* _Your objective_:
Up to and including the line that contains "--mist: #dee5ec;", return every line from the start of the data, unchanged.

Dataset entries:
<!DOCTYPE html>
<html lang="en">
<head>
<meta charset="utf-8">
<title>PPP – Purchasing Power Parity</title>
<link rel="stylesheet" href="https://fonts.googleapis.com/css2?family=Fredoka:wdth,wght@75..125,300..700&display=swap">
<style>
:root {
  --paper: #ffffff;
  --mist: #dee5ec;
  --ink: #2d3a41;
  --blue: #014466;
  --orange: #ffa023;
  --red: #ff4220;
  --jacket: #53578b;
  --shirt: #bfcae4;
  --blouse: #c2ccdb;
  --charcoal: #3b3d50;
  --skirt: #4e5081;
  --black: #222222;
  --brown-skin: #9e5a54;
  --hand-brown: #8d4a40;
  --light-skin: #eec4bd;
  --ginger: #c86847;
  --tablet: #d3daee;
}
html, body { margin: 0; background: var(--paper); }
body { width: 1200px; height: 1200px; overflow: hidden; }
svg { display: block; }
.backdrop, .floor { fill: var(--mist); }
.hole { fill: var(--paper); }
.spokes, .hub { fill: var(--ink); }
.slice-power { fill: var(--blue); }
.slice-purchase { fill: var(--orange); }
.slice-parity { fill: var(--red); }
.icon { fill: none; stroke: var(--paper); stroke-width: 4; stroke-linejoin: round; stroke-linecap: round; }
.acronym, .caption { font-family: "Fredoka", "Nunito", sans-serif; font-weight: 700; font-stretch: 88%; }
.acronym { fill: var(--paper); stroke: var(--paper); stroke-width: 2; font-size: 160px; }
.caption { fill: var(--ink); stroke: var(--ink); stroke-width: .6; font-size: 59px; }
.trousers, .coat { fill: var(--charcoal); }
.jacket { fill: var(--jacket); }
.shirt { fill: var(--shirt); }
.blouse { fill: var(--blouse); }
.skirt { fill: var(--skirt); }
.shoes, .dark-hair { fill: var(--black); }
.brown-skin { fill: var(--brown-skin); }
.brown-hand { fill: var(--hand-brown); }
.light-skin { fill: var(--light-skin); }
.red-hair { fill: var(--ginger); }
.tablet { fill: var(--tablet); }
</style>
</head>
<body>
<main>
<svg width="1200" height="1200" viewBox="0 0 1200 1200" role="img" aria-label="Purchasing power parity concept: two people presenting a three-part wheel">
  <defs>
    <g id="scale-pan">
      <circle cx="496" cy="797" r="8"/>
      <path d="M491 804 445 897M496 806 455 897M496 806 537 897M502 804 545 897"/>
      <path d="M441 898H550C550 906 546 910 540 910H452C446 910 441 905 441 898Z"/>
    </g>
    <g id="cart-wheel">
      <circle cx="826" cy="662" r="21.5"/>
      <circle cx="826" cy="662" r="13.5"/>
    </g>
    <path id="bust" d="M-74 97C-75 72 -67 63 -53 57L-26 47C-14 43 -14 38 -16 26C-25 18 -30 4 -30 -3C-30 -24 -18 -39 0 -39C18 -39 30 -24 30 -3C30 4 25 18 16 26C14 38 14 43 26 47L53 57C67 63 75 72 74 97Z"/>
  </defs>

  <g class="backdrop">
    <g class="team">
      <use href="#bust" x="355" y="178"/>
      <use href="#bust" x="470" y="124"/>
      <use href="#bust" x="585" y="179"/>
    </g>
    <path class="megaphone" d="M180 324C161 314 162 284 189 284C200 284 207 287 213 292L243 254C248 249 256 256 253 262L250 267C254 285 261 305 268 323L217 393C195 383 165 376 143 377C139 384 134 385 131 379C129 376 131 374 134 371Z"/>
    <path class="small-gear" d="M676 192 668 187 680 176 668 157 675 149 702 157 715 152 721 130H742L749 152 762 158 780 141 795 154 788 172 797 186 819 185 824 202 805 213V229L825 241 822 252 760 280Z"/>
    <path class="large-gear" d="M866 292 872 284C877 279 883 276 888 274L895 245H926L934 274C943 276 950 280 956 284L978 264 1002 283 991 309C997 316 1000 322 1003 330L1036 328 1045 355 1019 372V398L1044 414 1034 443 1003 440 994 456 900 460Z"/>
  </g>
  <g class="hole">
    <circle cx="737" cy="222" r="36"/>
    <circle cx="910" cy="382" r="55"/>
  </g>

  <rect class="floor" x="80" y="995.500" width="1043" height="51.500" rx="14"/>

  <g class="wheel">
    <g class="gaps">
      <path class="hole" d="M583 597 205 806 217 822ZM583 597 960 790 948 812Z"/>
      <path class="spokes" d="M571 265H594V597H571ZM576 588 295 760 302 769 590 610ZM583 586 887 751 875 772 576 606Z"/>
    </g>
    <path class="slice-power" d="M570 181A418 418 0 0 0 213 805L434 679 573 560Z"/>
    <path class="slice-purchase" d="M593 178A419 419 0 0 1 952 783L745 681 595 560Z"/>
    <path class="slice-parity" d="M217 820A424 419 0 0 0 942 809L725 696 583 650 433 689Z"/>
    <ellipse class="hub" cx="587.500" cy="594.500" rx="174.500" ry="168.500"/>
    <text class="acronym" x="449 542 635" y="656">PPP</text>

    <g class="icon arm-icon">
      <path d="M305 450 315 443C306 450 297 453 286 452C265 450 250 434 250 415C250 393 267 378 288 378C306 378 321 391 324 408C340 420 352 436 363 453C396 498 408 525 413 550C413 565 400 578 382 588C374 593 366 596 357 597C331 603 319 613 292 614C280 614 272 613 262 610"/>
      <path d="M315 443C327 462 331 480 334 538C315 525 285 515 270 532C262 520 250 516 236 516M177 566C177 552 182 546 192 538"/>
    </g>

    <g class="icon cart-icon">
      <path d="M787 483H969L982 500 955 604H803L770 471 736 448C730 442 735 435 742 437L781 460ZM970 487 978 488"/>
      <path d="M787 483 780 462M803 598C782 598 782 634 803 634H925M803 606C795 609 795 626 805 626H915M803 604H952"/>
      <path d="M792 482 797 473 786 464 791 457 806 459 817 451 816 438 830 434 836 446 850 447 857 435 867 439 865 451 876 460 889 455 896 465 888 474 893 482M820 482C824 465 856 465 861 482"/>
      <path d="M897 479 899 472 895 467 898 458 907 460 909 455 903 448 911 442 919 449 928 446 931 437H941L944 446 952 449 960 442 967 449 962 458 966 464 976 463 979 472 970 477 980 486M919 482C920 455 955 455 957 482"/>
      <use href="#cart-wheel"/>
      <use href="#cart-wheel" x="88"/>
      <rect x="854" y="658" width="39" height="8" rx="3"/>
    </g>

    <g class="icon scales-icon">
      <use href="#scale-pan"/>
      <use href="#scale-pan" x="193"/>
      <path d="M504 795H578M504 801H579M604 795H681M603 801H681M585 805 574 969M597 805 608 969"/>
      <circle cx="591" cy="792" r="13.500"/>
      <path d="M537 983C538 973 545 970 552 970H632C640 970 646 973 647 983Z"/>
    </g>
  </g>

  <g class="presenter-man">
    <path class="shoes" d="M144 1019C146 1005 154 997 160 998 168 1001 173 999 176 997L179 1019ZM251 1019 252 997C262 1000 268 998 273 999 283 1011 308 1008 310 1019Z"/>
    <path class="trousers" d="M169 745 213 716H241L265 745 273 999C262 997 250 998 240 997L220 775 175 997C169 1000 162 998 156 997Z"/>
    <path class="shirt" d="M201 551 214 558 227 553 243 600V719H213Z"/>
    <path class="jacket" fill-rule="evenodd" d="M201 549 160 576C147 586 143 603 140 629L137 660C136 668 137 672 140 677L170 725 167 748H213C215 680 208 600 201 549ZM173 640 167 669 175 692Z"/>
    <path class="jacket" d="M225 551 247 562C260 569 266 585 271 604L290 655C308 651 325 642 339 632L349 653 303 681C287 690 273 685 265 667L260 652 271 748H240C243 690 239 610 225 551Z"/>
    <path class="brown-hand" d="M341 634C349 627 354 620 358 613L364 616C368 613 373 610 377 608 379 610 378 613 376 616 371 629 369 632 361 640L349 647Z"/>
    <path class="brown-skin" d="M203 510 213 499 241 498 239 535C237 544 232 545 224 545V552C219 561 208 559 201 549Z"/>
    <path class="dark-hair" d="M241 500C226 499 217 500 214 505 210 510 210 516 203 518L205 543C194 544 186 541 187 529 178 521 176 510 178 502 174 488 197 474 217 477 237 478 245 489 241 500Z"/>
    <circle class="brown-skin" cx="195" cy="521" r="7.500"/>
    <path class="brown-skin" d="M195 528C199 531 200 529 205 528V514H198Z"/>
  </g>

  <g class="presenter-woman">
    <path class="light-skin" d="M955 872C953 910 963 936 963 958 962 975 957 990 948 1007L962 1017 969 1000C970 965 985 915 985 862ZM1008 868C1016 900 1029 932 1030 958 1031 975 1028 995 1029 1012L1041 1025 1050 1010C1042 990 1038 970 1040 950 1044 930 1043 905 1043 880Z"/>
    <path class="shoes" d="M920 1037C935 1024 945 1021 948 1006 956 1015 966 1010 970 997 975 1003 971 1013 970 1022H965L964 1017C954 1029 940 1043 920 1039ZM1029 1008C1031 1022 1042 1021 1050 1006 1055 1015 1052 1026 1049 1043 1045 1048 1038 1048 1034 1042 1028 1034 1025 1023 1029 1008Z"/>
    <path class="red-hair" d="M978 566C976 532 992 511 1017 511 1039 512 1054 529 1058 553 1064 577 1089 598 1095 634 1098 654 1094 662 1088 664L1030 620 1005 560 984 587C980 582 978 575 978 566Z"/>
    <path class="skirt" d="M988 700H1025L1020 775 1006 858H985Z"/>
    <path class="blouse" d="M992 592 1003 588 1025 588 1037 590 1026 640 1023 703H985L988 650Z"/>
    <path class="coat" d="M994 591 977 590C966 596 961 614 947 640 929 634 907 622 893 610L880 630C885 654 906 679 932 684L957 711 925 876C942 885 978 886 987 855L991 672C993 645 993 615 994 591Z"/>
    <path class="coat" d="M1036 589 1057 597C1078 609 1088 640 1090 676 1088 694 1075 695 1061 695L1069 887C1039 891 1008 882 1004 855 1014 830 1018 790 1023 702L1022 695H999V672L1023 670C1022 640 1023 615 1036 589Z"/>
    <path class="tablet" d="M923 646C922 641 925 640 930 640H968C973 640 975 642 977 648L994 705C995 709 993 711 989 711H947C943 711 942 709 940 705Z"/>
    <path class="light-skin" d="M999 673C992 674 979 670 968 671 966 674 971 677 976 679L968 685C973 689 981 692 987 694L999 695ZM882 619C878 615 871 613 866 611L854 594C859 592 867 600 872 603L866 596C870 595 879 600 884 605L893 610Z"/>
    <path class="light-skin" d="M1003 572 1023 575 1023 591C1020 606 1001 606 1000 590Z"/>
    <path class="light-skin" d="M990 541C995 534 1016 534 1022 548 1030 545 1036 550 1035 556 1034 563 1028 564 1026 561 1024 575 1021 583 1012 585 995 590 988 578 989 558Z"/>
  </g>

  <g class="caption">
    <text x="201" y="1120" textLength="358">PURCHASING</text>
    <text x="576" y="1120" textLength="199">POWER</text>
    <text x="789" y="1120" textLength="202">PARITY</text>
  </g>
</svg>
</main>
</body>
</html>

* _Output_:
<!DOCTYPE html>
<html lang="en">
<head>
<meta charset="utf-8">
<title>PPP – Purchasing Power Parity</title>
<link rel="stylesheet" href="https://fonts.googleapis.com/css2?family=Fredoka:wdth,wght@75..125,300..700&display=swap">
<style>
:root {
  --paper: #ffffff;
  --mist: #dee5ec;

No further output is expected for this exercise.